──────── RECORDED INFORMATION

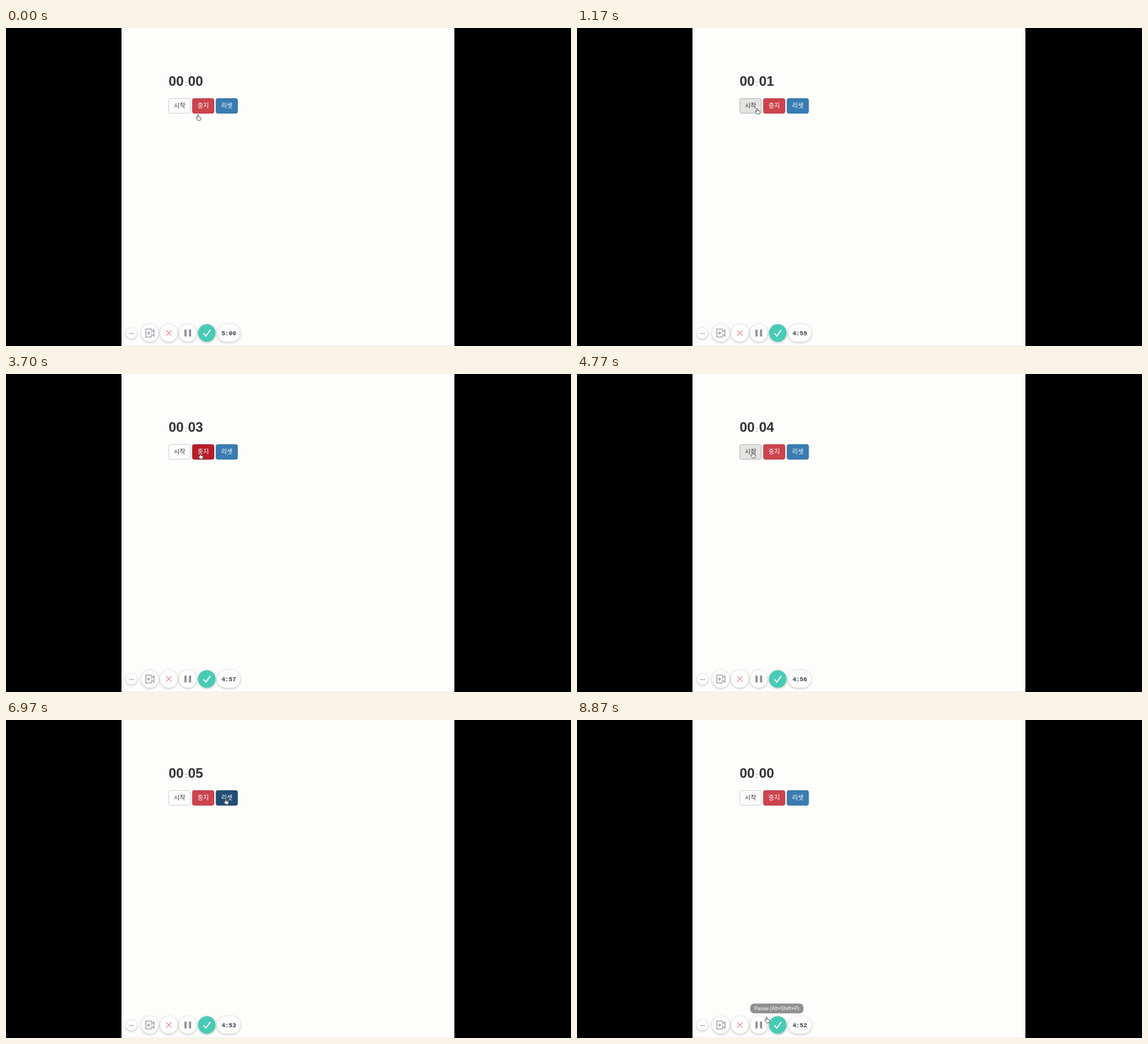
Recreate the animation shown at these times as an HTML page. Size 998 by 561 pixels, loop 8910 ms.

```html
<!DOCTYPE html>
<html lang="ko">
<head>
<meta charset="utf-8">
<title>Stopwatch</title>
<style>
  html, body { margin: 0; width: 100%; height: 100%; overflow: hidden; background: #000; }
  svg { display: block; width: 998px; height: 561px; }
  .digits { font: bold 24px "Liberation Sans", Arial, sans-serif; fill: #333; }
  .colon { font: 12px "Liberation Sans", Arial, sans-serif; fill: #444; text-anchor: middle; }
  .label { font: 500 11px "Noto Sans CJK KR", "Noto Sans CJK", sans-serif; text-anchor: middle; }
  .remain { font: bold 10.8px "Liberation Mono", monospace; fill: #353b4a; text-anchor: middle; }
  .tip { font: 9.1px Roboto, sans-serif; fill: #fff; text-anchor: middle; }
  .float { filter: drop-shadow(0 1px 2px rgba(0, 0, 0, .27)); fill: #fdfdfd; }
  .icon { fill: none; stroke: #8b919c; stroke-width: 1.3; }
</style>
</head>
<body>
<svg viewBox="0 0 998 561">
  <rect width="998" height="561"/>
  <rect x="204" width="588" height="561" fill="#fdfdfc"/>
  <rect x="204" y="560" width="588" height="1" fill="#ececf8"/>

  <text class="digits" x="287.2" y="102">00</text>
  <text class="colon" x="317.8" y="102">:</text>
  <text class="digits" id="seconds" x="321.4" y="102">00</text>
  <g id="buttons"></g>

  <g class="float">
    <circle cx="221.5" cy="538.5" r="9.7"/>
    <circle cx="254" cy="538" r="15.4"/>
    <circle cx="287.6" cy="538" r="15.4"/>
    <circle cx="321.1" cy="538" r="15.4"/>
    <circle cx="354.7" cy="538" r="15.4" fill="#48cbb6"/>
    <rect x="373.3" y="522.6" width="40.6" height="30.8" rx="15.4"/>
  </g>
  <g fill="#444">
    <circle cx="218.4" cy="539" r=".8"/><circle cx="221.5" cy="539" r=".8"/><circle cx="224.6" cy="539" r=".8"/>
  </g>
  <path class="icon" d="M256.6 534.5V531.2H247V545.2H256.6V541.8M249 538.2H255M252 535.2V541.2M256.6 537L261.3 532.6V543.8L256.6 539.4"/>
  <path class="icon" style="stroke:#e48e92" d="M282.8 533.2L292.4 542.8M292.4 533.2L282.8 542.8"/>
  <path fill="#8b8f9a" d="M315.2 532h3.7v12.2h-3.7zM323.3 532h3.7v12.2h-3.7z"/>
  <path fill="none" stroke="#fff" stroke-width="1.9" d="M348.8 538.6L352.9 543.4L361 532.6"/>
  <text class="remain" id="remain" x="393.6" y="542">5:00</text>

  <g id="tooltip">
    <rect x="306" y="500.3" width="94" height="17.2" rx="7" fill="#8f8f8f"/>
    <text class="tip" x="353" y="512.2">Pause (Alt+Shift+P)</text>
  </g>

  <g id="cursor" stroke-linejoin="round">
    <path id="hand" fill="#fff" stroke="#2b2b2b" stroke-width=".85"
      d="M-.9 5.4V.7a.9 .9 0 0 1 1.8 0V3.5l3.5 .8q1.1 .3 .9 1.5l-.5 2.5-.6 1.6h-4.3L-2.9 6.3q-.7-1.2 .4-1.4z"/>
    <path id="arrow" fill="#111" stroke="#fff" stroke-width=".6"
      d="M0 0V7.4L1.7 5.9L2.9 8.7L4.2 8.1L3 5.4H5.1z"/>
  </g>
</svg>
<script>
const LOOP = 8910;
const TICKS = [1170, 2170, 3170, 4770, 5770];
const RESET_AT = 7000;
const FIRST_SECOND = 965;

// Pointer tip: [time, x, y]
const PATH = [
  [530, 339, 153], [950, 318, 142],
  [3250, 318, 142], [3600, 343, 140],
  [4270, 343, 140], [4600, 310, 138],
  [5780, 310, 138], [6080, 342, 137],
  [6500, 342, 137], [6820, 388, 139],
  [7800, 388, 139], [8000, 561, 53.5],
  [8070, 561, 53.5], [8600, 341, 528],
  [8700, 341, 528], [8840, 335, 524.3]
];

const BUTTONS = [
  { x: 287.5, label: '시작', ink: '#333', idle: '#fdfdfc', hover: '#e3e3e1', active: '#e3e3e1',
    edge: '#cccccb', hoverEdge: '#b0b0ae', clicks: [] },
  { x: 329.3, label: '중지', ink: '#fff', idle: '#cb434d', hover: '#b81d2a', active: '#981b24',
    edge: '#bd3943', hoverEdge: '#951b24', clicks: [[3830, 3960], [6110, 6270]] },
  { x: 371, label: '리셋', ink: '#fff', idle: '#397cb2', hover: '#2a628f', active: '#204d74',
    edge: '#336fa1', hoverEdge: '#204d74', clicks: [[6970, 7090]] }
];
const TOP = 124.4, WIDTH = 38, HEIGHT = 26;

const $ = id => document.getElementById(id);
const clamp = v => Math.max(0, Math.min(1, v));
const ease = p => p * p * (3 - 2 * p);

function make(tag, parent, attrs) {
  const el = document.createElementNS('http://www.w3.org/2000/svg', tag);
  for (const key in attrs) el.setAttribute(key, attrs[key]);
  return parent.appendChild(el);
}

for (const b of BUTTONS) {
  b.rect = make('rect', $('buttons'), { x: b.x, y: TOP, width: WIDTH, height: HEIGHT, rx: 3 });
  make('text', $('buttons'), { class: 'label', x: b.x + WIDTH / 2, y: 141.3, fill: b.ink })
    .textContent = b.label;
}

function pointerAt(t) {
  const next = PATH.findIndex(p => p[0] > t);
  if (next === 0) return PATH[0].slice(1);
  if (next < 0) return PATH[PATH.length - 1].slice(1);
  const [t0, x0, y0] = PATH[next - 1], [t1, x1, y1] = PATH[next];
  const p = ease((t - t0) / (t1 - t0));
  return [x0 + (x1 - x0) * p, y0 + (y1 - y0) * p];
}

function draw(t) {
  const [x, y] = pointerAt(t);
  for (const b of BUTTONS) {
    const over = x >= b.x && x <= b.x + WIDTH && y >= TOP && y <= TOP + HEIGHT;
    const down = b.clicks.some(([from, to]) => t >= from && t < to);
    b.rect.setAttribute('fill', down ? b.active : over ? b.hover : b.idle);
    b.rect.setAttribute('stroke', over ? b.hoverEdge : b.edge);
  }

  const count = t < RESET_AT ? TICKS.filter(tick => t >= tick).length : 0;
  $('seconds').textContent = '0' + count;
  const left = 300 - Math.max(0, Math.floor((t - FIRST_SECOND) / 1000) + 1);
  $('remain').textContent = Math.floor(left / 60) + ':' + String(left % 60).padStart(2, '0');

  const pointing = t < 7840 || t > 8540;
  $('hand').style.display = pointing ? '' : 'none';
  $('arrow').style.display = pointing ? 'none' : '';
  $('cursor').setAttribute('transform', `translate(${x.toFixed(2)} ${y.toFixed(2)})`);
  $('tooltip').setAttribute('opacity', clamp((t - 8690) / 150));
}

const start = performance.now();
function frame() {
  draw((performance.now() - start) % LOOP);
  requestAnimationFrame(frame);
}
frame();
</script>
</body>
</html>
```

────────────────

**PROBLEM DESCRIPTION**
Only an exact copy of the records, free of images, belongs in the answer.

**SOLUTION**
Recreate the animation shown at these times as an HTML page. Size 998 by 561 pixels, loop 8910 ms.

```html
<!DOCTYPE html>
<html lang="ko">
<head>
<meta charset="utf-8">
<title>Stopwatch</title>
<style>
  html, body { margin: 0; width: 100%; height: 100%; overflow: hidden; background: #000; }
  svg { display: block; width: 998px; height: 561px; }
  .digits { font: bold 24px "Liberation Sans", Arial, sans-serif; fill: #333; }
  .colon { font: 12px "Liberation Sans", Arial, sans-serif; fill: #444; text-anchor: middle; }
  .label { font: 500 11px "Noto Sans CJK KR", "Noto Sans CJK", sans-serif; text-anchor: middle; }
  .remain { font: bold 10.8px "Liberation Mono", monospace; fill: #353b4a; text-anchor: middle; }
  .tip { font: 9.1px Roboto, sans-serif; fill: #fff; text-anchor: middle; }
  .float { filter: drop-shadow(0 1px 2px rgba(0, 0, 0, .27)); fill: #fdfdfd; }
  .icon { fill: none; stroke: #8b919c; stroke-width: 1.3; }
</style>
</head>
<body>
<svg viewBox="0 0 998 561">
  <rect width="998" height="561"/>
  <rect x="204" width="588" height="561" fill="#fdfdfc"/>
  <rect x="204" y="560" width="588" height="1" fill="#ececf8"/>

  <text class="digits" x="287.2" y="102">00</text>
  <text class="colon" x="317.8" y="102">:</text>
  <text class="digits" id="seconds" x="321.4" y="102">00</text>
  <g id="buttons"></g>

  <g class="float">
    <circle cx="221.5" cy="538.5" r="9.7"/>
    <circle cx="254" cy="538" r="15.4"/>
    <circle cx="287.6" cy="538" r="15.4"/>
    <circle cx="321.1" cy="538" r="15.4"/>
    <circle cx="354.7" cy="538" r="15.4" fill="#48cbb6"/>
    <rect x="373.3" y="522.6" width="40.6" height="30.8" rx="15.4"/>
  </g>
  <g fill="#444">
    <circle cx="218.4" cy="539" r=".8"/><circle cx="221.5" cy="539" r=".8"/><circle cx="224.6" cy="539" r=".8"/>
  </g>
  <path class="icon" d="M256.6 534.5V531.2H247V545.2H256.6V541.8M249 538.2H255M252 535.2V541.2M256.6 537L261.3 532.6V543.8L256.6 539.4"/>
  <path class="icon" style="stroke:#e48e92" d="M282.8 533.2L292.4 542.8M292.4 533.2L282.8 542.8"/>
  <path fill="#8b8f9a" d="M315.2 532h3.7v12.2h-3.7zM323.3 532h3.7v12.2h-3.7z"/>
  <path fill="none" stroke="#fff" stroke-width="1.9" d="M348.8 538.6L352.9 543.4L361 532.6"/>
  <text class="remain" id="remain" x="393.6" y="542">5:00</text>

  <g id="tooltip">
    <rect x="306" y="500.3" width="94" height="17.2" rx="7" fill="#8f8f8f"/>
    <text class="tip" x="353" y="512.2">Pause (Alt+Shift+P)</text>
  </g>

  <g id="cursor" stroke-linejoin="round">
    <path id="hand" fill="#fff" stroke="#2b2b2b" stroke-width=".85"
      d="M-.9 5.4V.7a.9 .9 0 0 1 1.8 0V3.5l3.5 .8q1.1 .3 .9 1.5l-.5 2.5-.6 1.6h-4.3L-2.9 6.3q-.7-1.2 .4-1.4z"/>
    <path id="arrow" fill="#111" stroke="#fff" stroke-width=".6"
      d="M0 0V7.4L1.7 5.9L2.9 8.7L4.2 8.1L3 5.4H5.1z"/>
  </g>
</svg>
<script>
const LOOP = 8910;
const TICKS = [1170, 2170, 3170, 4770, 5770];
const RESET_AT = 7000;
const FIRST_SECOND = 965;

// Pointer tip: [time, x, y]
const PATH = [
  [530, 339, 153], [950, 318, 142],
  [3250, 318, 142], [3600, 343, 140],
  [4270, 343, 140], [4600, 310, 138],
  [5780, 310, 138], [6080, 342, 137],
  [6500, 342, 137], [6820, 388, 139],
  [7800, 388, 139], [8000, 561, 53.5],
  [8070, 561, 53.5], [8600, 341, 528],
  [8700, 341, 528], [8840, 335, 524.3]
];

const BUTTONS = [
  { x: 287.5, label: '시작', ink: '#333', idle: '#fdfdfc', hover: '#e3e3e1', active: '#e3e3e1',
    edge: '#cccccb', hoverEdge: '#b0b0ae', clicks: [] },
  { x: 329.3, label: '중지', ink: '#fff', idle: '#cb434d', hover: '#b81d2a', active: '#981b24',
    edge: '#bd3943', hoverEdge: '#951b24', clicks: [[3830, 3960], [6110, 6270]] },
  { x: 371, label: '리셋', ink: '#fff', idle: '#397cb2', hover: '#2a628f', active: '#204d74',
    edge: '#336fa1', hoverEdge: '#204d74', clicks: [[6970, 7090]] }
];
const TOP = 124.4, WIDTH = 38, HEIGHT = 26;

const $ = id => document.getElementById(id);
const clamp = v => Math.max(0, Math.min(1, v));
const ease = p => p * p * (3 - 2 * p);

function make(tag, parent, attrs) {
  const el = document.createElementNS('http://www.w3.org/2000/svg', tag);
  for (const key in attrs) el.setAttribute(key, attrs[key]);
  return parent.appendChild(el);
}

for (const b of BUTTONS) {
  b.rect = make('rect', $('buttons'), { x: b.x, y: TOP, width: WIDTH, height: HEIGHT, rx: 3 });
  make('text', $('buttons'), { class: 'label', x: b.x + WIDTH / 2, y: 141.3, fill: b.ink })
    .textContent = b.label;
}

function pointerAt(t) {
  const next = PATH.findIndex(p => p[0] > t);
  if (next === 0) return PATH[0].slice(1);
  if (next < 0) return PATH[PATH.length - 1].slice(1);
  const [t0, x0, y0] = PATH[next - 1], [t1, x1, y1] = PATH[next];
  const p = ease((t - t0) / (t1 - t0));
  return [x0 + (x1 - x0) * p, y0 + (y1 - y0) * p];
}

function draw(t) {
  const [x, y] = pointerAt(t);
  for (const b of BUTTONS) {
    const over = x >= b.x && x <= b.x + WIDTH && y >= TOP && y <= TOP + HEIGHT;
    const down = b.clicks.some(([from, to]) => t >= from && t < to);
    b.rect.setAttribute('fill', down ? b.active : over ? b.hover : b.idle);
    b.rect.setAttribute('stroke', over ? b.hoverEdge : b.edge);
  }

  const count = t < RESET_AT ? TICKS.filter(tick => t >= tick).length : 0;
  $('seconds').textContent = '0' + count;
  const left = 300 - Math.max(0, Math.floor((t - FIRST_SECOND) / 1000) + 1);
  $('remain').textContent = Math.floor(left / 60) + ':' + String(left % 60).padStart(2, '0');

  const pointing = t < 7840 || t > 8540;
  $('hand').style.display = pointing ? '' : 'none';
  $('arrow').style.display = pointing ? 'none' : '';
  $('cursor').setAttribute('transform', `translate(${x.toFixed(2)} ${y.toFixed(2)})`);
  $('tooltip').setAttribute('opacity', clamp((t - 8690) / 150));
}

const start = performance.now();
function frame() {
  draw((performance.now() - start) % LOOP);
  requestAnimationFrame(frame);
}
frame();
</script>
</body>
</html>
```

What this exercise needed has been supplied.